My brother and I, we take turns being Martha, forgetting what’s important and missing out on the real stuff. We also take turns being Mary, just listening and watching, finally learning that all we need to do is stay awhile. And when it’s turn for us to tell a story, we can choose to become Magdalene and spread good news, well unless they ask us if we had a great childhood. I would say yes, and tell them of that afternoon we broke the built-in mirror of our parents’ wardrobe because there was a big bag of chips inside.

*Ask our mother.


The Ghost and the Empty Tomb

If your past continues to haunt you, then be comforted that it is already a ghost — long dead. It can’t hurt you, but it will make you cripple in fear if you let it. The ghost will try to lead you, as it always has, and bring you back to the grave of your past foibles and sins, a place you have once tried to adorn with flowers and fill with candles. There could have been times when you stormed the place with a shovel, not quite sure whether you will bury something or unearth it.

Maybe now you will have the strength to say ‘no’ to the ghost, and invite it to tea instead. Welcome it with open arms, befriend it, understand that it will forever remain in the small, dark corner at the back of your mind. However, remember what your math teachers always told you back then, and what Alexander Pope echoed, “Tis but a part we see, and not the whole.”

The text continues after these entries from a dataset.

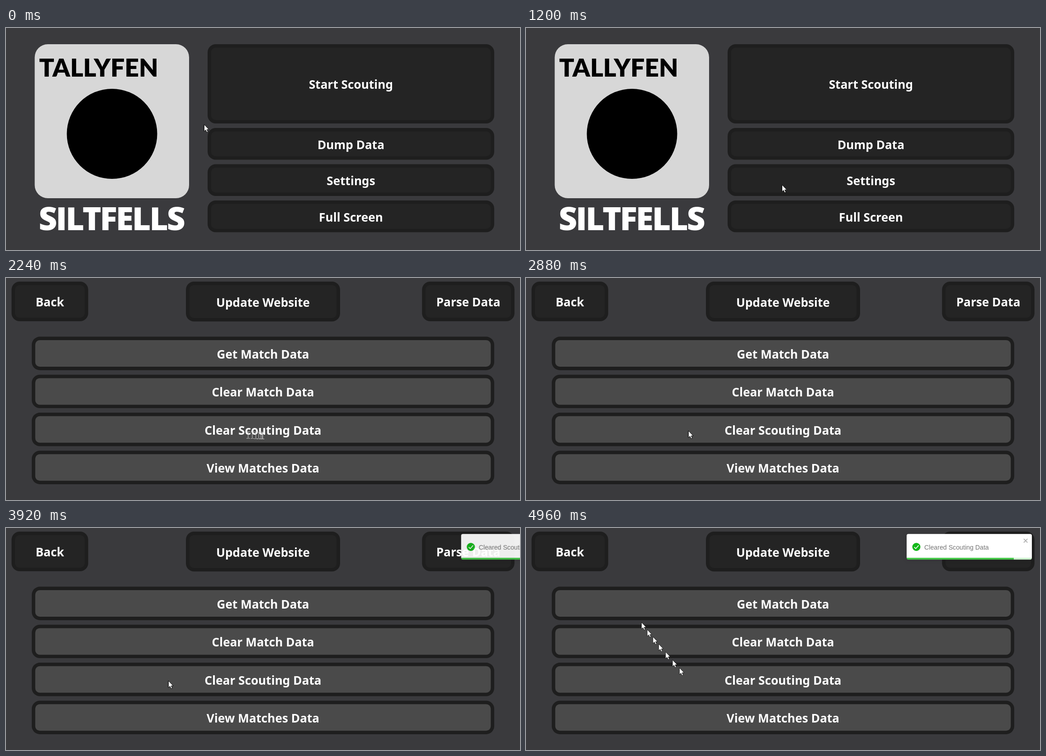
Animation of 1137 by 493 pixels, one loop 5.04 s. Source, as an HTML page:

```html
<!DOCTYPE html>
<html lang="en">
<head>
<meta charset="utf-8">
<title>Scouting menu</title>
<style>
  html, body { margin: 0; width: 100%; height: 100%; overflow: hidden; background: #3a3a3d; }
  svg { display: block; width: 1137px; height: 493px; }
  .label { font: 700 26.2px "Noto Sans", "Open Sans", sans-serif; fill: #fff; text-anchor: middle; }
  .title { font: 900 55px Lato, sans-serif; text-anchor: middle; }
  .season { font: 800 71px "Open Sans", sans-serif; letter-spacing: -3px; fill: #fff; text-anchor: middle; }
  .note { font: 14.2px "Liberation Sans", Arial, sans-serif; fill: #757575; }
  #toast { filter: drop-shadow(0 1px 4px rgba(0, 0, 0, .15)); }
  #bar { transform-origin: 842px 0; }
</style>
</head>
<body>
<svg viewBox="0 0 1137 493">
  <defs>
    <path id="arrow" d="M.4 .4V15.4L3.7 12.3L6.2 17.6L8.7 16.5L6.3 11.4H10.8Z"
          fill="#fff" stroke="#111" stroke-width=".9"/>
    <path id="beam" d="M-1.5 -5.5H1.3M2.7 -5.5H5.5M2 -5V9M-1.5 9.5H1.3M2.7 9.5H5.5"
          fill="none" stroke="#c4c4c4" stroke-width="1.1"/>
    <clipPath id="card"><rect x="842" y="13.3" width="277" height="57" rx="4"/></clipPath>
  </defs>

  <g id="home">
    <rect x="63.5" y="36" width="341.5" height="342" rx="29" fill="#d7d7d7"/>
    <circle cx="234.5" cy="235" r="100"/>
    <text class="title" x="205" y="108">TALLYFEN</text>
    <text class="season" x="233" y="449">SILTFELLS</text>
  </g>
  <g id="menu"></g>

  <g id="toast">
    <g clip-path="url(#card)">
      <rect x="842" y="13" width="277" height="58" fill="#fff"/>
      <rect x="842" y="66.2" width="277" height="5" fill="#cdf2ce"/>
      <rect id="bar" x="842" y="66.2" width="277" height="5" fill="#46c84a"/>
    </g>
    <circle cx="863.5" cy="42" r="9" fill="#14b81a"/>
    <path d="M858.8 42.4L862.2 45.8L868.5 38.6" fill="none" stroke="#fff" stroke-width="1.6"/>
    <text class="note" x="881" y="47.5">Cleared Scouting Data</text>
    <path d="M1101 24L1109.3 32.3M1109.3 24L1101 32.3" stroke="#aaa" stroke-width="1.7"/>
  </g>
  <g id="pointer"></g>
</svg>

<script>
const LOOP = 5040, TICK = 80, MENU_AT = 1280;
const TRAIL = 7, TRAIL_GAP = TICK / 3;
const $ = id => document.getElementById(id);

const DARK = '#242424', GREY = '#4a4a4a';
const button = (label, x, y, w, h, fill = DARK) => `
  <rect x="${x}" y="${y}" width="${w}" height="${h}" rx="18" fill="#1e1e1e"/>
  <rect x="${x + 7.7}" y="${y + 7.7}" width="${w - 15.4}" height="${h - 15.4}" rx="10" fill="${fill}"/>
  <text class="label" x="${x + w / 2}" y="${y + h / 2 + 11.3}">${label}</text>`;

$('home').insertAdjacentHTML('beforeend',
  button('Start Scouting', 446, 36, 634, 176) +
  ['Dump Data', 'Settings', 'Full Screen']
    .map((label, i) => button(label, 446, 222 + i * 80.5, 634, 70.5)).join(''));

$('menu').innerHTML =
  button('Back', 12.3, 8, 169.5, 88) +
  button('Update Website', 398, 8, 341, 88.5) +
  button('Parse Data', 920.3, 8, 204.5, 88) +
  ['Get Match Data', 'Clear Match Data', 'Clear Scouting Data', 'View Matches Data']
    .map((label, i) => button(label, 57, 130.3 + i * 84.4, 1023, 74.4, GREY)).join('');

$('pointer').innerHTML = '<use/>'.repeat(TRAIL);
const copies = [...$('pointer').children];

// Pointer stops: time, x, y, and whether the way there is eased.
const stops = [
  [80, 438, 214], [720, 566, 348, true],
  [2080, 566, 348], [2720, 359, 339, true],
  [4767, 359, 339], [4800, 339, 310], [4880, 293, 257], [4960, 255, 209]
];

function pointerAt(t) {
  const i = stops.findIndex(stop => t <= stop[0]);
  if (i < 1) return stops[i < 0 ? stops.length - 1 : 0].slice(1, 3);
  const [t0, x0, y0] = stops[i - 1], [t1, x1, y1, eased] = stops[i];
  let p = (t - t0) / (t1 - t0);
  if (eased) p = p * p * (3 - 2 * p);
  return [x0 + (x1 - x0) * p, y0 + (y1 - y0) * p];
}

const slide = (x, offset, opacity = 1) => ({
  transform: `translateX(${x}px)`, offset, opacity, easing: 'cubic-bezier(.215,.61,.355,1)'
});
const animations = [
  $('toast').animate(
    [slide(2598, 0, 0), slide(-22, .6), slide(8.7, .75), slide(-4.3, .9), slide(0, 1)],
    { delay: 3740, duration: 500, fill: 'both' }),
  $('bar').animate(
    [{ transform: 'scaleX(1)' }, { transform: 'scaleX(0)' }],
    { delay: 4240, duration: 5000, fill: 'both' })
];
animations.forEach(a => a.pause());

function draw(t) {
  const onMenu = t >= MENU_AT;
  $('home').style.display = onMenu ? 'none' : '';
  $('menu').style.display = onMenu ? '' : 'none';
  animations.forEach(a => a.currentTime = t);

  const overText = onMenu && pointerAt(t)[0] > 438;
  copies.forEach((copy, i) => {
    copy.setAttribute('href', overText ? '#beam' : '#arrow');
    copy.setAttribute('transform', `translate(${pointerAt(t - i * TRAIL_GAP)})`);
  });
}

const start = performance.now();
function frame() {
  const t = (performance.now() - start) % LOOP;
  draw(Math.floor(t / TICK) * TICK);
  requestAnimationFrame(frame);
}
frame();
</script>
</body>
</html>
```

Your past is not who you are. The thorn in your flesh is not you. Over tea and what’s left of your bread, ever gently tell the ghost that you have your present demons to face, and that it is not in your schedule to open wounds that have started to heal. Tell it that yes, you will every now and again be tempted to follow it into the coldest of night, but that once you’re freezing and overwhelmed by the thought of the sorry being that you are, you will remember that you have brought with you a pocketful of dreams and the warmth of the promises of God and some more bread to last you the way back.

Warn the ghost that you will have to abandon it, not just once, but a hundred times, and as many times return to the present and closer to the future, away from the grave and nearer the empty tomb where the stone was rolled away. There, you will repeatedly wonder where the body went, who could have taken it, and why it was of any interest to anyone. You will bite off a piece of your bread, chew it with diligence, and sigh.

Any minute now He will show up. He always does. Do not be frightened. Do not be startled at the sight of what seems to be another ghost.

Look at His hands and feet. Touch Him and see. He is real, you will tell yourself. More real than anything you have ever placed your hands on. Then, you will be wondering how you were able to find the strength to let your past go and why you are still living and breathing despite the many times you felt you have been buried, by yourselfwith your own shovel, by others with their threats and accusations, by this world with its brokenness.

This man, He will tell you, “I am your ‘how’. I am your ‘why’.” He will tirelessly repeat this over the course of this life you have cursed and blessed. You will forget His words, but you will also remember. It doesn’t matter now, the truth will never change.

You have been a witness of the empty tomb countless times already — now, declare again, all your ghosts are gone, what remains is Christ. Invite Him for dinner. Open your cupboard and give Him a piece of broiled fish on the best plate you could afford, a feast which you did not offer the former ghost because you felt that this was meant for something and Someone so much more special.

Happy Easter, folks. 🙂


Filed: Eartha Kitt on Love and Compromise

“A relationship is a relationship that has to be earned! Not to compromise for… And I love relationships, I think they’re fantastic,they’re wonderful, I think they’re great. I think there’s nothing in the world more beautiful than falling in love. But falling in love for the right reasons. Falling in love for the right purpose.”

The way Mother Eartha expresses herself is so lovely!